ASSIGNED TASK
Lines in the data below that contain the word "transform" are to be copied.

Saved data entries
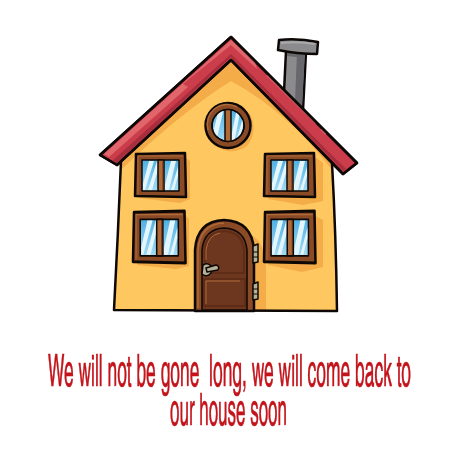
<!DOCTYPE html>
<html lang="en">
<head>
<meta charset="utf-8">
<title>We will come back to our house soon</title>
<style>
:root {
  --paper: #ffffff;
  --ink: #0d0806;
  --wall: #fec75f;
  --wall-shade: #f3ac48;
  --roof: #cc3d4b;
  --roof-light: #e0666b;
  --roof-dark: #a92e3d;
  --wood: #8a4a26;
  --wood-dark: #5f2d17;
  --wood-light: #b06a38;
  --door: #6d361f;
  --stone: #8b8b8e;
  --stone-dark: #68686c;
  --metal: #b5b09a;
  --message: #c4141b;
}
html, body { margin: 0; background: var(--paper); }
.card { position: relative; width: 458px; height: 458px; overflow: hidden; background: var(--paper); }
.house, .message { position: absolute; left: 0; top: 0; display: block; }
.outline { stroke: var(--ink); stroke-width: 2.5; stroke-linejoin: round; stroke-linecap: round; }
.thin { stroke: var(--ink); stroke-width: 1.5; stroke-linejoin: round; stroke-linecap: round; }
.message text {
  font-family: "TeX Gyre Heros Cn", "Liberation Sans", sans-serif;
  font-size: 44px;
  white-space: pre;
  fill: var(--message);
  stroke: var(--message);
  stroke-width: .6;
  stroke-linejoin: round;
}
</style>
</head>
<body>
<main class="card">
  <svg class="house" width="458" height="458" viewBox="0 0 458 458" role="img" aria-label="Yellow house with a red roof">
    <defs>
      <linearGradient id="glass" x1="0" y1="0" x2="0" y2="1">
        <stop offset="0" stop-color="#4fb0e2"/>
        <stop offset="1" stop-color="#a5dcf5"/>
      </linearGradient>
      <clipPath id="wall-clip"><path d="M231 58 121 160Q118 235 114 310H337Q336 235 332 163Z"/></clipPath>
      <clipPath id="round-glass"><circle cx="228" cy="125.500" r="16"/></clipPath>
      <g id="window">
        <path class="outline" fill="var(--wood)" d="M1 1 50 0 51 44 0 43Z"/>
        <path fill="none" stroke="var(--wood-light)" d="M3 41V3H48"/>
        <path class="thin" fill="url(#glass)" d="M7 7H44V38H7Z"/>
        <path fill="#e4f6fd" d="M14 8H19L10 37H8V31ZM22 8H23V17L17 37H13ZM36 8H41L34 37H30V32ZM43 14V23L39 37H36Z"/>
        <path class="thin" fill="var(--wood-light)" d="M23 7H29V38H23Z"/>
        <path fill="none" stroke="var(--wood-dark)" d="M28 8V37"/>
      </g>
    </defs>

    <g id="chimney">
      <path class="outline" fill="var(--stone)" d="M286 51 306 52 303 110 284 92Z"/>
      <path fill="var(--stone-dark)" d="M297 53H305L302 107 295 101Z"/>
      <path fill="var(--stone-dark)" d="M287 53H305V58L287 56Z"/>
      <path class="outline" fill="var(--stone)" d="M279 40Q298 38 318 42L317 54Q297 54 278 50Z"/>
      <path fill="none" stroke="#aaaaad" stroke-width="2" d="M281 43Q298 41 315 44"/>
    </g>

    <g id="walls">
      <path fill="var(--wall)" d="M231 58 121 160Q118 235 114 310H337Q336 235 332 163Z"/>
      <g clip-path="url(#wall-clip)" fill="var(--wall-shade)">
        <path d="M231 57 114 164 122 169Q180 113 231 81 288 112 333 171L345 170Z"/>
        <path d="M186 158 190 161V199L180 203 139 198V195H186ZM185 215 189 219V266L176 269 137 265V262H185ZM315 157 323 163V201L303 205 268 199V195H315ZM315 216 323 220V267L302 272 268 265V262H315Z"/>
        <path d="M249 112Q259 130 247 146 229 158 212 143 238 148 249 112ZM251 235Q266 242 266 270V310H253Z"/>
      </g>
      <path class="outline" fill="none" d="M121 161Q118 235 114 310L337 311Q336 235 332 163"/>
    </g>

    <g id="roof">
      <path class="outline" fill="var(--roof)" d="M231 37 100 155 117 165 231 60 343 174 357 163Z"/>
      <path fill="var(--roof-light)" d="M231 40 104 154 109 157 188 87 183 84 231 45 257 69 255 62Z"/>
      <path fill="var(--roof-dark)" d="M231 54 112 161 117 163 231 57 343 171 346 169Z"/>
      <path fill="none" stroke="var(--roof-light)" stroke-width="2" d="M267 75 316 123M321 129 326 134"/>
      <path class="outline" fill="none" d="M231 37 100 155 117 165 231 60 343 174 357 163Z"/>
    </g>

    <g id="round-window">
      <circle class="outline" cx="228" cy="125.500" r="22.500" fill="var(--wood)"/>
      <path fill="none" stroke="var(--wood-light)" stroke-width="1.500" d="M208 130A20 20 0 0 1 237 107"/>
      <circle class="thin" cx="228" cy="125.500" r="16" fill="url(#glass)"/>
      <g clip-path="url(#round-glass)">
        <path fill="#e4f6fd" d="M219 108H224L216 142H211ZM237 108H241L234 143H230ZM244 114H246L239 142H236Z"/>
        <path class="thin" fill="var(--wood-light)" d="M225 108H231V144H225Z"/>
      </g>
      <circle class="thin" cx="228" cy="125.500" r="16" fill="none"/>
    </g>

    <g id="windows">
      <use href="#window" transform="translate(135 153)"/>
      <use href="#window" transform="translate(264 153)"/>
      <use href="#window" transform="translate(133 211) scale(1.030 1.180)"/>
      <use href="#window" transform="translate(264 211) scale(1.010 1.180)"/>
    </g>

    <g id="door">
      <path class="outline" fill="var(--wood)" d="M195 311V250Q197 221 224 220 252 221 254 250V311Z"/>
      <path fill="none" stroke="var(--wood-light)" stroke-width="1.500" d="M198 308V250Q200 224 224 223"/>
      <path class="thin" fill="var(--door)" d="M202 310V250Q204 229 224 228 245 229 247 250V310Z"/>
      <path fill="none" stroke="var(--wood-dark)" stroke-width="2" d="M205 263V250Q207 232 224 231 242 232 244 250V273H205M204 279H245V306H204Z"/>
      <path fill="none" stroke="var(--wood-light)" d="M206 260V250Q208 235 220 233M206 304V281H240"/>
      <g class="thin" fill="var(--metal)">
        <path d="M253 246 258 244V262L253 263ZM253 284 258 282V299L253 300Z"/>
        <path d="M203 265Q208 262 211 266V273Q207 278 202 274Z"/>
        <path d="M206 268 216 265Q220 266 218 270L207 272Z"/>
      </g>
      <path stroke="var(--ink)" d="M253 252H258M253 257H258M253 289H258M253 294H258"/>
    </g>
  </svg>

  <svg class="message" width="458" height="458" viewBox="0 0 458 458">
    <text x="48" y="386" textLength="363" lengthAdjust="spacingAndGlyphs">We will not be gone  long, we will come back to</text>
    <text x="170" y="425" textLength="117" lengthAdjust="spacingAndGlyphs">our house soon</text>
  </svg>
</main>
</body>
</html>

YOUR RESPONSE
      <use href="#window" transform="translate(135 153)"/>
      <use href="#window" transform="translate(264 153)"/>
      <use href="#window" transform="translate(133 211) scale(1.030 1.180)"/>
      <use href="#window" transform="translate(264 211) scale(1.010 1.180)"/>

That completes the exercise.